▶ Problem statement: Among the entries below, tally each line in which the word "grain" is found, then state the tally alone.

++++ Records supplied ++++

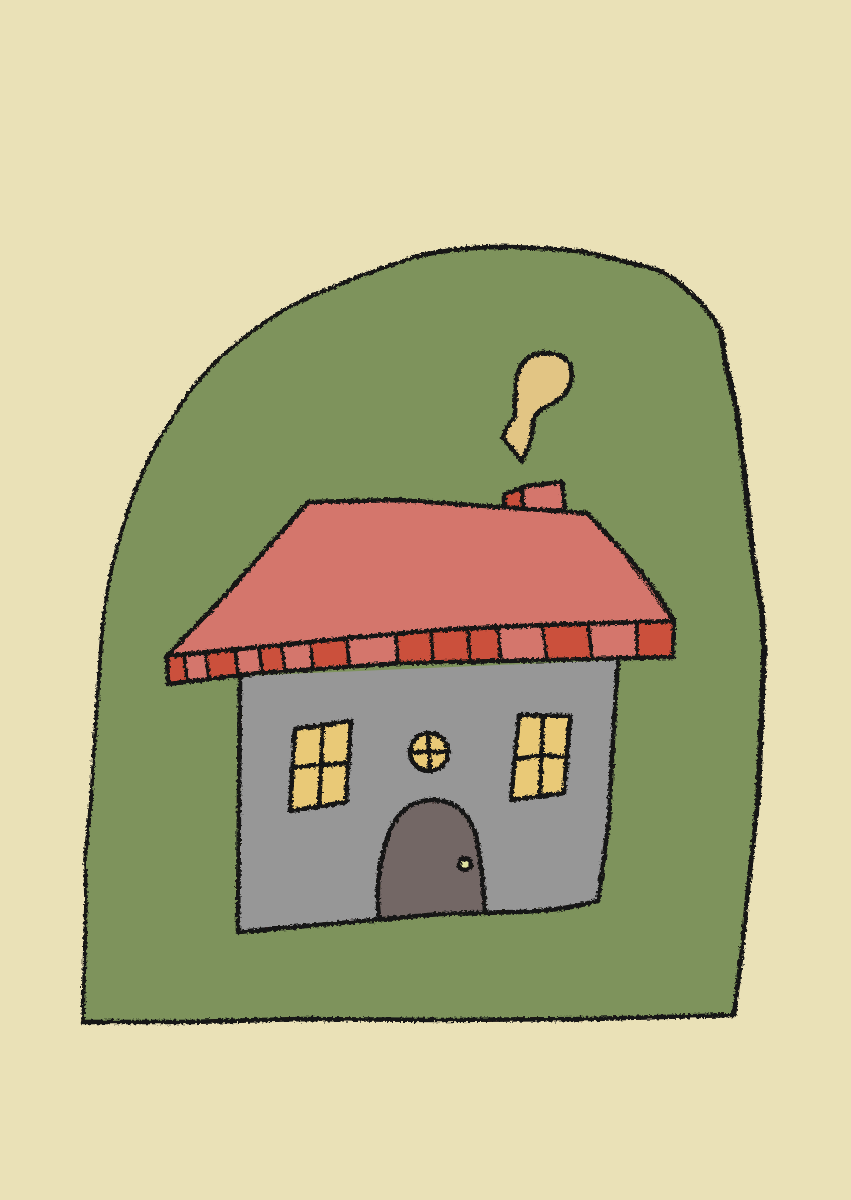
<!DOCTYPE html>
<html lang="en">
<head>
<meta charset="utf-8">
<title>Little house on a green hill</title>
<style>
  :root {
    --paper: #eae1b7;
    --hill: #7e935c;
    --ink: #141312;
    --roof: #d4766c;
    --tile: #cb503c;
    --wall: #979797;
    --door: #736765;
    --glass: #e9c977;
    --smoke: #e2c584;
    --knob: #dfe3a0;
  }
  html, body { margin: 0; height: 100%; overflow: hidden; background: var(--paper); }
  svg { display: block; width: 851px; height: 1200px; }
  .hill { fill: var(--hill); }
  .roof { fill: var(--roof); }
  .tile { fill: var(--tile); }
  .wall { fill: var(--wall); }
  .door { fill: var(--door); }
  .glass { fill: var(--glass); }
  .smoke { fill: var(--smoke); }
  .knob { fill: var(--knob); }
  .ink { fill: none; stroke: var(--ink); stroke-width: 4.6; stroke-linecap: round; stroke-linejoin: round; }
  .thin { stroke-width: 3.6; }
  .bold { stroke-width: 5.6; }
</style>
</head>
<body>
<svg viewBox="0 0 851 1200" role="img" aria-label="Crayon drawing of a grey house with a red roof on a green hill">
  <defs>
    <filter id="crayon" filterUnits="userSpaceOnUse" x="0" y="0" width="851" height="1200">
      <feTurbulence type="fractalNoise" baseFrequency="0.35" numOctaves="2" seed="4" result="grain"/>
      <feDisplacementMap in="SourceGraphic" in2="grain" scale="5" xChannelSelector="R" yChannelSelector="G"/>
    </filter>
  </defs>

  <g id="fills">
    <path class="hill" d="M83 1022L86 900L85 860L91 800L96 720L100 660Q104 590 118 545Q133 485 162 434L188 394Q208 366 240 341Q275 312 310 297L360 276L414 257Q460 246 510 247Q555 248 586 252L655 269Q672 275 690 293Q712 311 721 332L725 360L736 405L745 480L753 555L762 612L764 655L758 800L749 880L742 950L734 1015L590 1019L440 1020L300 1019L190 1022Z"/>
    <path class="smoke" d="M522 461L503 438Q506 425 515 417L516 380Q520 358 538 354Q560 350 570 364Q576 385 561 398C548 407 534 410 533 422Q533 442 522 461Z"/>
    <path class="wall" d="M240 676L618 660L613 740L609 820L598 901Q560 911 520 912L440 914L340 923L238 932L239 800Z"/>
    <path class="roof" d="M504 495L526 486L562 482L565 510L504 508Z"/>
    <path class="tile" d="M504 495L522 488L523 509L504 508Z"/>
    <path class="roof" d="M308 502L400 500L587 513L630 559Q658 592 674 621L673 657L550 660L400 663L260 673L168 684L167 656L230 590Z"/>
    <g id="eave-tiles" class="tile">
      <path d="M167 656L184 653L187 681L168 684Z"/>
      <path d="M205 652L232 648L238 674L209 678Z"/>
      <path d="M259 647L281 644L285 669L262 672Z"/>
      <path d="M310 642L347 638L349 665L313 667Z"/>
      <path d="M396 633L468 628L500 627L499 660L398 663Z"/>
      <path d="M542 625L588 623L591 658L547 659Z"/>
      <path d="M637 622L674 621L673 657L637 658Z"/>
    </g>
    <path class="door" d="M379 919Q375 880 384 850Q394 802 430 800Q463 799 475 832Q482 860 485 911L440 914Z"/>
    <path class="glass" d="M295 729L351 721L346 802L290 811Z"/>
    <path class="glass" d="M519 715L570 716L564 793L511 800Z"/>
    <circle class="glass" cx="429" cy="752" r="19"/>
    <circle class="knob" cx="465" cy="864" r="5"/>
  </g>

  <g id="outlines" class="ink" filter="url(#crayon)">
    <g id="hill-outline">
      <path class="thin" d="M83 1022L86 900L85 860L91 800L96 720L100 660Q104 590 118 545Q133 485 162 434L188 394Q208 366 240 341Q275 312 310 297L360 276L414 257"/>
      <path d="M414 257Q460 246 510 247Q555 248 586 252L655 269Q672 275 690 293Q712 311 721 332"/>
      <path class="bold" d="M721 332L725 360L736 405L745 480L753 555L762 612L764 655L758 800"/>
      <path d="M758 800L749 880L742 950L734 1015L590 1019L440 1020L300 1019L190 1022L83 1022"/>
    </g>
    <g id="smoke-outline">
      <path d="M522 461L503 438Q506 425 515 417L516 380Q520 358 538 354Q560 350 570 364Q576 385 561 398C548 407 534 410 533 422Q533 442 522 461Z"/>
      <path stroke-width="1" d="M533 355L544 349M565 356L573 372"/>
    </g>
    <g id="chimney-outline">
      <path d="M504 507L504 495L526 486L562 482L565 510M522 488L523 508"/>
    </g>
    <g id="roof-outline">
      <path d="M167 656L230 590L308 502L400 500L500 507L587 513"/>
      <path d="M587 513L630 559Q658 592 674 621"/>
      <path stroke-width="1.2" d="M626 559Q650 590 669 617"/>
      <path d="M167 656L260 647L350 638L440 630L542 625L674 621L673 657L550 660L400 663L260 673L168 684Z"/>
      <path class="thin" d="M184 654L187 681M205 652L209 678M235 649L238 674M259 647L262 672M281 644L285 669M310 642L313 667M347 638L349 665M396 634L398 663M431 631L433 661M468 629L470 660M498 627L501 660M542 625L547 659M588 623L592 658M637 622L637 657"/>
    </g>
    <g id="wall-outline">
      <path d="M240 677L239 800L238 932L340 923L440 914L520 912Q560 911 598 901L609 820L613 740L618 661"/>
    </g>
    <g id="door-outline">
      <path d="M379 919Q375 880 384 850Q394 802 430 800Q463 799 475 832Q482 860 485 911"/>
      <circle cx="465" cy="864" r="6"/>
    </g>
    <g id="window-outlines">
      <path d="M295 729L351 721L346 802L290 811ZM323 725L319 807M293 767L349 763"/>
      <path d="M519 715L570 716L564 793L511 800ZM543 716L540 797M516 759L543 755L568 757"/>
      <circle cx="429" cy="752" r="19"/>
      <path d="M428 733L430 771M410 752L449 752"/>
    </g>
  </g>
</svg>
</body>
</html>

++++

▶ Result of the exercise: 2